Copy each line containing the word "head" from the records that follow, please.

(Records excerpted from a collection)

--------------------------------

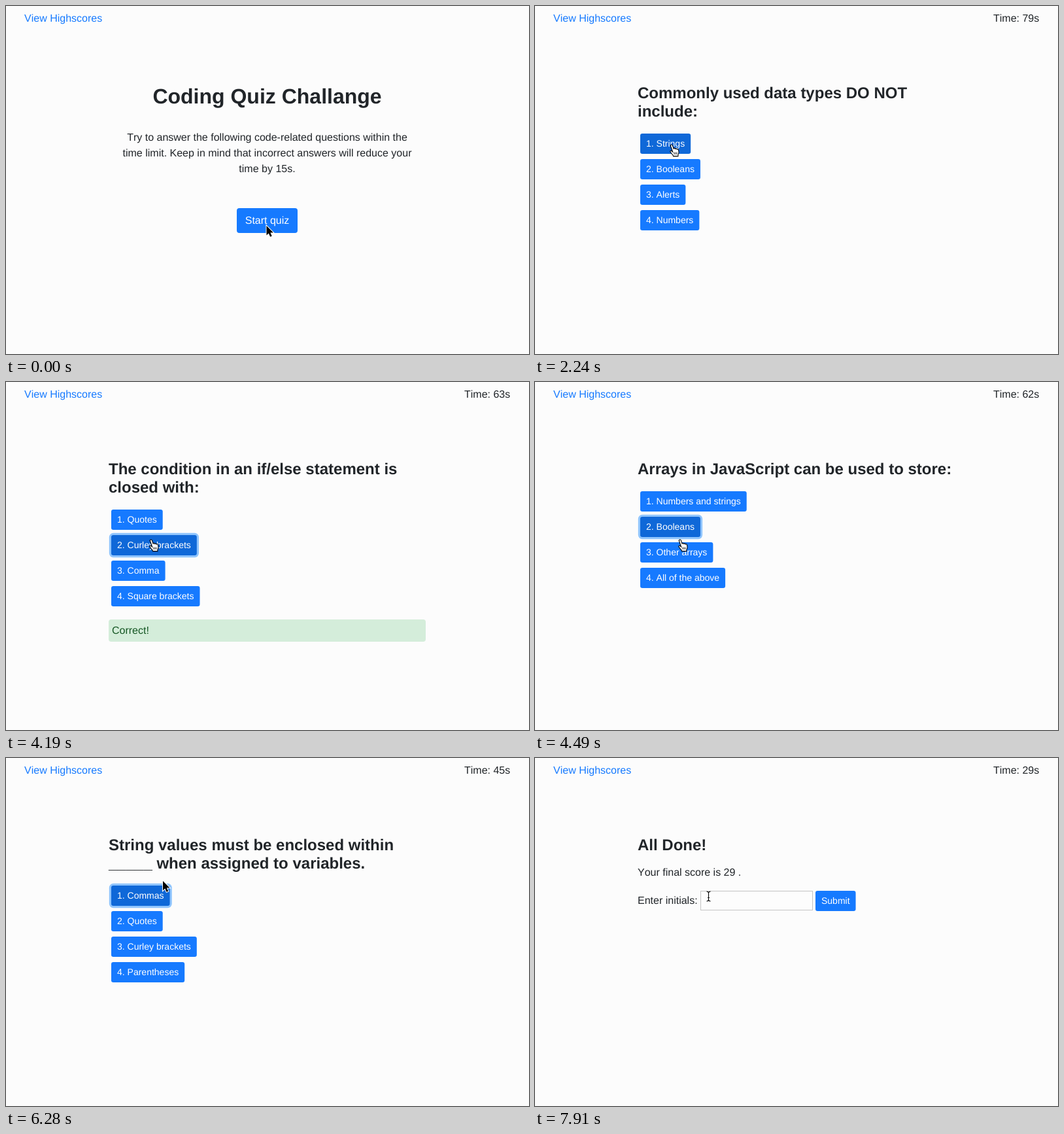
An HTML page for the animation above (8 s loop, 800 by 532 pixels).

```html
<!DOCTYPE html>
<html lang="en">
<head>
<meta charset="utf-8">
<title>Coding quiz</title>
<style>
  html, body { margin: 0; width: 100%; height: 100%; overflow: hidden; background: #fcfcfc; }
  svg { display: block; width: 800px; height: 532px; }
  text {
    font: 16px "Liberation Sans", Arial, sans-serif;
    font-kerning: none;
    text-rendering: geometricPrecision;
    fill: #212529;
    white-space: pre;
  }
  .h1 { font-size: 32px; font-weight: bold; }
  .h2 { font-size: 24px; font-weight: bold; }
  .mid { text-anchor: middle; }
  .link { fill: #167aff; }
  .label { fill: #fff; }
  .small { font-size: 14px; }
  .wrong { fill: #5f151d; }
  .correct { fill: #155724; }
</style>
</head>
<body>
<svg id="stage" viewBox="0 0 800 532" xmlns="http://www.w3.org/2000/svg"></svg>
<script>
const LOOP = 8000;
const LEFT = 157;
const BLUE = '#167aff', DARK_BLUE = '#0f68d8';
const stage = document.getElementById('stage');
const pen = document.createElement('canvas').getContext('2d');
pen.fontKerning = 'none';

const questions = [
  { title: ['Commonly used data types DO NOT', 'include:'],
    answers: ['Strings', 'Booleans', 'Alerts', 'Numbers'] },
  { title: ['The condition in an if/else statement is', 'closed with:'],
    answers: ['Quotes', 'Curley brackets', 'Comma', 'Square brackets'] },
  { title: ['Arrays in JavaScript can be used to store:'],
    answers: ['Numbers and strings', 'Booleans', 'Other arrays', 'All of the above'] },
  { title: ['String values must be enclosed within', '_____ when assigned to variables.'],
    answers: ['Commas', 'Quotes', 'Curley brackets', 'Parentheses'] }
];

// Each entry lists only what changes at that moment; rings maps answer index to ring strength.
const steps = [
  [0, { screen: 'intro', cursor: 'arrow', x: 398.5, y: 336, rings: {} }],
  [1200, { screen: 0, time: 80 }],
  [1790, { x: 352, y: 302 }],
  [1940, { x: 258, y: 228 }],
  [2090, { cursor: 'hand', x: 211, y: 212, hover: 0 }],
  [2240, { x: 209, y: 212, time: 79 }],
  [2690, { alert: 'Wrong!', rings: { 0: 1 }, time: 64 }],
  [2990, { screen: 1, alert: '' }],
  [3290, { time: 63 }],
  [3590, { x: 219, y: 236, hover: 1 }],
  [3740, { x: 222, y: 241 }],
  [4190, { alert: 'Correct!', rings: { 1: 1 } }],
  [4340, { time: 62 }],
  [4490, { screen: 2, alert: '' }],
  [4930, { x: 227, y: 226 }],
  [5080, { x: 238, y: 192, hover: 0 }],
  [5230, { x: 240, y: 188, time: 61 }],
  [5680, { alert: 'Wrong!', rings: { 0: .25, 1: .55 }, time: 46 }],
  [5830, { rings: { 0: 1 } }],
  [5980, { screen: 3, alert: '' }],
  [6280, { cursor: 'arrow', time: 45 }],
  [6570, { cursor: 'hand', x: 216, y: 212 }],
  [6720, { x: 212, y: 215 }],
  [7170, { alert: 'Wrong!', time: 29 }],
  [7470, { screen: 'done', alert: '', cursor: 'beam', x: 212.5, y: 215 }],
  [7910, { x: 265.5, y: 211.5 }]
];

let last = {};
const states = steps.map(([at, change]) => (last = { ...last, ...change, at }));

const cursors = {
  arrow: `<path d="M0 0V14.6L3.3 11.5 5.6 16.8 8.2 15.7 5.9 10.5H10.4Z"
    stroke="#fff" stroke-width="2" paint-order="stroke"/>`,
  hand: `<path d="M-1.8 1.2C-1-.4 1-.2 1.4 1.2L3 6c.3-.9 2.4-.9 2.7.4 .5-.8 2.2-.6 2.5.6
    .6-.6 2-.3 2.2.9 .5 1.7.8 3.5.4 5.2l-.9 2.3v2.2h-7.4l-.4-1.4c-1.5-1.5-2.8-3.4-4-5.2
    -.8-1.3.6-2.3 1.9-1.4l1.6 1.4z" fill="#fff" stroke="#000" stroke-width="1.1"/>
    <path d="M4 11.5v3.5M6 11.5v3.5M8 11.5v3.5" stroke="#000" stroke-width=".8"/>`,
  beam: `<path d="M-3-7.5Q-.5-7.5 0-5.5Q.5-7.5 3-7.5M-3 7.5Q-.5 7.5 0 5.5Q.5 7.5 3 7.5
    M0-5.5V5.5M-1.5 2H1.5" fill="none" stroke="#000" stroke-width="1.1"/>`
};

const text = (x, y, str, cls = '') => `<text x="${x}" y="${y}" class="${cls}">${str}</text>`;

const rect = (x, y, w, h, r, fill, extra = '') =>
  `<rect x="${x}" y="${y}" width="${w}" height="${h}" rx="${r}" fill="${fill}" ${extra}/>`;

function button(x, y, label, fill = BLUE, ring = 0) {
  pen.font = '14px "Liberation Sans", Arial, sans-serif';
  const w = pen.measureText(label).width + 18;
  const s = 3.2 * ring;
  const glow = ring
    ? rect(x - s, y - s, w + 2 * s, 31 + 2 * s, 3.2 + s, '#268fff', `fill-opacity="${ring / 2}"`)
    : '';
  return glow + rect(x, y, w, 31, 3.2, fill) + text(x + 9, y + 20, label, 'label small');
}

function intro() {
  const lines = [
    'Try to answer the following code-related questions within the',
    'time limit. Keep in mind that incorrect answers will reduce your',
    'time by 15s.'
  ];
  return text(399.5, 149, 'Coding Quiz Challange', 'h1 mid') +
    lines.map((line, i) => text(399.5, 206 + 24 * i, line, 'mid')).join('') +
    rect(353, 309, 93, 38, 4, BLUE) +
    text(399.5, 333, 'Start quiz', 'label mid');
}

function question({ screen, hover, rings, alert }) {
  const { title, answers } = questions[screen];
  const top = 139 + 28 * title.length;
  let out = title.map((line, i) => text(LEFT, 141 + 28 * i, line, 'h2')).join('');
  answers.forEach((answer, i) => {
    const ring = rings[i] || 0;
    const fill = i === hover || ring === 1 ? DARK_BLUE : BLUE;
    out += button(161, top + 39 * i, `${i + 1}. ${answer}`, fill, ring);
  });
  if (alert) {
    const wrong = alert === 'Wrong!';
    out += rect(LEFT, top + 168, 485, 34, 4, wrong ? '#f8d5d8' : '#d4edda') +
      text(162, top + 190, alert, wrong ? 'wrong' : 'correct');
  }
  return out;
}

function done({ time }) {
  return text(LEFT, 141, 'All Done!', 'h2') +
    text(LEFT, 180, `Your final score is ${time} .`) +
    text(LEFT, 223, 'Enter initials:') +
    rect(253.5, 203.5, 171, 29, 0, '#fdfdfd', 'stroke="#c4c4c4"') +
    button(429, 203, 'Submit');
}

function draw(state) {
  const { screen, time, cursor, x, y } = state;
  const body = screen === 'intro' ? intro() : screen === 'done' ? done(state) : question(state);
  stage.innerHTML = text(28, 24, 'View Highscores', 'link') +
    (time ? text(701, 24, `Time: ${time}s`) : '') + body +
    `<g transform="translate(${x} ${y})">${cursors[cursor]}</g>`;
}

let shown;
function tick() {
  const t = performance.now() % LOOP;
  const state = states.filter(s => s.at <= t).pop();
  if (state !== shown) draw(shown = state);
  requestAnimationFrame(tick);
}
tick();
</script>
</body>
</html>
```
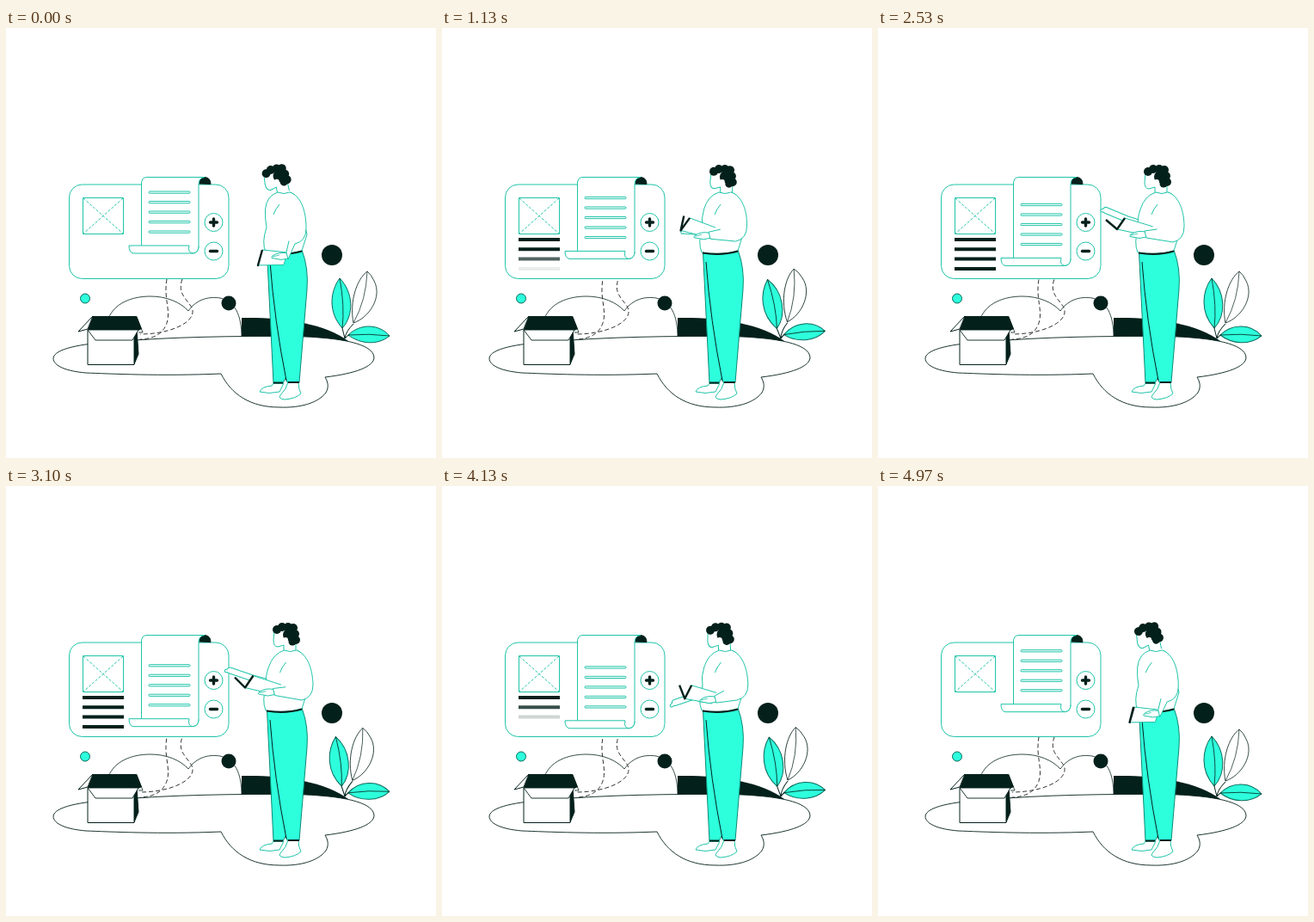
Recreate the animation shown at these times as an HTML page with a canvas. Size 500 by 500 pixels, loop 5 s.

```html
<!DOCTYPE html>
<html lang="en">
<head>
<meta charset="utf-8">
<title>Checking the list</title>
<style>
html, body { margin: 0; width: 100%; height: 100%; overflow: hidden; background: #fff; }
canvas { display: block; width: 500px; height: 500px; }
</style>
</head>
<body>
<canvas id="stage" width="500" height="500"></canvas>
<script>
const LOOP = 5000;
const DARK = '#03201b', TEAL = '#2dffdc', LINE = '#1fc4a8', WHITE = '#fff';
const ctx = document.getElementById('stage').getContext('2d');
const clamp = v => Math.max(0, Math.min(1, v));

// head x, head angle, shoulder x, elbow, wrist, spine foot, spine top, page corner, cover tip, far elbow, far hand
const poses = [
  [0,    -12, -12, -7, 338, 238, 320, 265, 293, 276, 298, 258, 327, 261, 298, 258, 312, 262, 302, 268],
  [630,    0,   0,  0, 345, 236, 306, 248, 280, 246, 289, 231, 320, 239, 289, 231, 308, 240, 294, 241],
  [1670,   2,   2, -2, 342, 234, 302, 234, 275, 224, 287, 210, 317, 225, 273, 205, 295, 234, 271, 230],
  [2530,  -1,   0,  0, 345, 236, 304, 240, 278, 234, 287, 221, 320, 231, 265, 223, 289, 222, 265, 212],
  [3670,   1,   0,  1, 347, 236, 305, 239, 278, 235, 288, 220, 322, 232, 267, 222, 282, 224, 256, 217],
  [4530,  -6,  -7, -2, 343, 236, 316, 256, 286, 258, 292, 242, 318, 248, 284, 240, 303, 262, 284, 282]
];
poses.push([LOOP, ...poses[0].slice(1)]);

function poseAt(t) {
  const i = poses.findIndex(p => p[0] > t);
  const a = poses[i - 1], b = poses[i], k = (t - a[0]) / (b[0] - a[0]);
  return a.map((v, j) => v + (b[j] - v) * k).slice(1);
}

function draw(d, fill, stroke, width = 1) {
  const path = new Path2D(d);
  if (fill) { ctx.fillStyle = fill; ctx.fill(path); }
  if (stroke) { ctx.strokeStyle = stroke; ctx.lineWidth = width; ctx.stroke(path); }
}

function dot(x, y, r, fill, stroke) {
  ctx.beginPath();
  ctx.arc(x, y, r, 0, Math.PI * 2);
  if (fill) { ctx.fillStyle = fill; ctx.fill(); }
  if (stroke) { ctx.strokeStyle = stroke; ctx.lineWidth = 1; ctx.stroke(); }
}

function box(x, y, w, h, r, fill, stroke) {
  ctx.beginPath();
  ctx.roundRect(x, y, w, h, r);
  if (fill) { ctx.fillStyle = fill; ctx.fill(); }
  if (stroke) { ctx.strokeStyle = stroke; ctx.lineWidth = 1; ctx.stroke(); }
}

function dashed(d, color, dash, shift = 0) {
  ctx.setLineDash(dash);
  ctx.lineDashOffset = shift;
  draw(d, null, color);
  ctx.setLineDash([]);
}

function turned(x, y, deg, paint) {
  ctx.save();
  ctx.translate(x, y);
  ctx.rotate(deg * Math.PI / 180);
  paint();
  ctx.restore();
}

function scenery(t) {
  draw('M119 338C126 320 146 312 168 312C187 312 203 319 212 329C222 315 236 312 249 314C266 318 274 333 274 360L119 364Z', WHITE, DARK, .8);
  draw('M274 337C320 336 370 343 398 364L274 361Z', DARK);
  draw('M55 384C56 373 87 367 125 365C190 359 270 358 335 358.500C390 360 427 367 428 383C428 394 405 402 371 406C374 411 376 417 372 424C363 436 342 442 318 441C284 441 262 426 250 402C180 405 120 402 93 401C70 399 55 393 55 384Z', WHITE, DARK, .9);
  const flow = -80 * t / LOOP;
  dashed('M187 292C183 315 192 328 187 343Q181 361 156 362', '#333', [5, 3], flow);
  dashed('M205 292C198 311 214 317 217 328C219 344 188 356 156 356', '#333', [5, 3], flow);
  dot(259, 320, 8.5, DARK);
  dot(379, 264, 12, DARK);
  dot(92, 314.500, 5.5, TEAL, '#0a6b5c');
}

function carton() {
  draw('M101 335H152L158 350L149 354L95 351Z', DARK);
  draw('M149 354L152 350L154 379L149 391Z', DARK, DARK);
  draw('M95 351H149V391.500H95Z', WHITE, DARK);
  draw('M101 335L84 353L95 350Z', WHITE, DARK);
  draw('M95 351L104 363H147L154 351Z', WHITE, DARK, .9);
  draw('M152 336L159 354L154 354', null, DARK, .8);
}

function plant(t) {
  const sway = -8 * Math.sin(Math.PI * t / 2500) ** 2;
  turned(394, 361, sway, () => {
    draw('M0 0Q1 -8 10 -17M0 0L-3 -12M0 0L4 -4', null, DARK);
    draw('M26 -78C14 -69 5 -43 10 -18C28 -24 44 -48 34 -67Q31 -74 26 -78Z', WHITE, DARK, .8);
    draw('M26 -78Q25 -45 10 -18', null, DARK, .7);
    draw('M-6 -70C-17 -55 -20 -31 -3 -12C11 -27 10 -54 -6 -70Z', TEAL, '#0a6b5c');
    draw('M-6 -70Q0 -38 -3 -12', null, DARK, .8);
  });
  turned(394, 361, sway * .8, () => {
    draw('M4 -4C18 -18 40 -17 52 -3C39 8 18 7 4 -4Z', TEAL, '#0a6b5c');
    draw('M0 0L4 -4Q28 -6 52 -3', null, DARK, .8);
  });
}

function card(t) {
  box(73.5, 182, 185.5, 109.500, 15, WHITE, LINE);
  box(89.5, 197.5, 47, 42, 0, null, LINE);
  dashed('M90 198L136 239M136 198L90 239', LINE, [3, 2]);

  const near = Math.min(t, LOOP - t);
  for (let i = 0; i < 4; i++) {
    ctx.globalAlpha = clamp((near - 130 - 320 * i) / 530);
    box(89, 244 + 11.3 * i, 48, 4, 0, DARK);
  }
  ctx.globalAlpha = 1;

  for (const y of [226, 259.500]) {
    dot(241.500, y, 10.5, WHITE, LINE);
    ctx.lineCap = 'round';
    draw(`M237.500 ${y}h8` + (y < 240 ? `M241.500 ${y - 4}v8` : ''), null, DARK, 3.4);
    ctx.lineCap = 'butt';
  }
}

function receipt(t) {
  const drop = t < 4000 ? 5.7 * t / 1000 : 22.8 * (LOOP - t) / 1000;
  draw('M224 181Q225 174 231 173.500Q238 174 238 181.500Z', DARK, DARK);
  draw(`M157.500 ${253 + drop}V180Q158 173.500 164 173.500H231Q224 174 224 182V${255 + drop}Q223 262 217 262V${253 + drop}Z`, WHITE);
  draw(`M157.500 ${253 + drop}V180Q158 173.500 164 173.500H231Q224 174 224 182V${255 + drop}Q223 ${262 + drop} 217 ${262 + drop}`, WHITE, LINE);
  draw(`M217 ${262 + drop}H148Q143 ${261 + drop} 143 ${253 + drop}H213Q211 ${261 + drop} 217 ${262 + drop}Q224 ${261 + drop} 224 ${254 + drop}`, WHITE, LINE);
  for (let i = 0; i < 5; i++) box(166, 190 + 11.5 * i + drop, 48, 2.2, 1, WHITE, LINE);
}

function legs() {
  draw('M311 413L309 416Q297 417 295 423Q306 426 318 423L323 413Z', WHITE, LINE);
  draw('M328 412Q326 420 319 427Q316 431 324 432Q337 431 343 425Q340 420 340 412Z', WHITE, LINE);
  draw('M303.500 261L344 258Q352 279 350 304L341 412H327L325 407L322 413H311Z', TEAL, '#0b8b76');
  draw('M307 272Q312 340 326 410', null, DARK);
  draw('M311 412.500H322M328 412H341', null, DARK, 1.8);
}

function head(x, angle) {
  turned(325 + x, 170, angle, () => {
    draw('M-13 -1L-14 9Q-14 17 -9 17L-2 15V23L12 22V6Z', WHITE);
    draw('M-13 -1L-14 9Q-14 17 -9 17L-2 15V22M12 14V22', null, LINE);
    const curls = [[-10, -3, 5], [-4, -6, 5], [3, -6, 5], [9, -5, 5], [11, 2, 5], [12, 9, 5], [8, 11, 4.5], [4, 3, 7]];
    for (const [cx, cy, r] of curls) dot(cx, cy, r, DARK);
    dot(0, 9, 3, WHITE);
  });
}

function person(t) {
  const [hx, tilt, s, ex, ey, wx, wy, sx, sy, tx, ty, px, py, cx, cy, ax, ay, fx, fy] = poseAt(t);

  // far arm
  ctx.lineCap = ctx.lineJoin = 'round';
  const reach = `M308 ${ay + 6}L${ax} ${ay}L${fx} ${fy}`;
  const fingers = `M${fx} ${fy}l${(fx - ax) * .18} ${(fy - ay) * .18 + 2}`;
  for (const [color, grow] of [[LINE, 2], [WHITE, 0]]) {
    draw(reach, null, color, 6 + grow);
    draw(fingers, null, color, 2.5 + grow);
  }
  ctx.lineCap = 'butt';

  legs();
  head(hx, tilt);
  draw(`M${323 + s} 191Q${310 + s} 195 ${305 + s / 2} 211Q301 222 303 232Q297 249 302 261Q323 265 344 259L350 240L${348 + s} 201Q${344 + s} 193 ${337 + s} 191Q${330 + s} 194 ${323 + s} 191Z`, WHITE, LINE);
  draw('M303 261.500Q325 265 344 259.500', null, DARK, 2.2);

  // book
  const bx = px + (sx - tx) * .8, by = py + (sy - ty) * .8;
  draw(`M${sx} ${sy}L${tx} ${ty}L${px} ${py}L${bx} ${by}Z`, WHITE, LINE);
  draw(`M${cx} ${cy}L${sx} ${sy}L${tx} ${ty}`, null, DARK, 2.4);

  // near arm and hand
  draw(`M${wx + 7} ${wy - 3}Q${wx - 3} ${wy - 5} ${wx - 10} ${wy}Q${wx - 13} ${wy + 3} ${wx - 8} ${wy + 3}Q${wx} ${wy + 6} ${wx + 8} ${wy + 3}Z`, WHITE, LINE);
  draw(`M${wx - 10} ${wy + 1}L${wx - 2} ${wy - 1}`, null, LINE, .8);
  draw(`M${337 + s} 191C${350 + s} 195 ${356 + s} 213 ${ex + 11} ${ey - 5}Q${ex + 11} ${ey + 10} ${ex - 2} ${ey + 13}L${wx + 8} ${wy + 4}L${wx + 6} ${wy - 4}Q${ex - 20} ${ey - 2} ${320 + s} 217L${325 + s} 205Z`, WHITE);
  draw(`M${337 + s} 191C${350 + s} 195 ${356 + s} 213 ${ex + 11} ${ey - 5}Q${ex + 11} ${ey + 10} ${ex - 2} ${ey + 13}L${wx + 8} ${wy + 4}L${wx + 6} ${wy - 4}L${(wx + ex) / 2} ${(wy + ey) / 2 - 4}M${318 + s} 217Q${320 + s} 211 ${325 + s} 205`, null, LINE);
}

function frame(now) {
  const t = now % LOOP;
  ctx.fillStyle = WHITE;
  ctx.fillRect(0, 0, 500, 500);
  scenery(t);
  carton();
  card(t);
  receipt(t);
  plant(t);
  person(t);
  requestAnimationFrame(() => frame(performance.now() - start));
}

const start = performance.now();
frame(0);
</script>
</body>
</html>
```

--------------------------------

◆ Task output ◆
<head>
</head>
<head>
</head>
// head x, head angle, shoulder x, elbow, wrist, spine foot, spine top, page corner, cover tip, far elbow, far hand
function head(x, angle) {
  head(hx, tilt);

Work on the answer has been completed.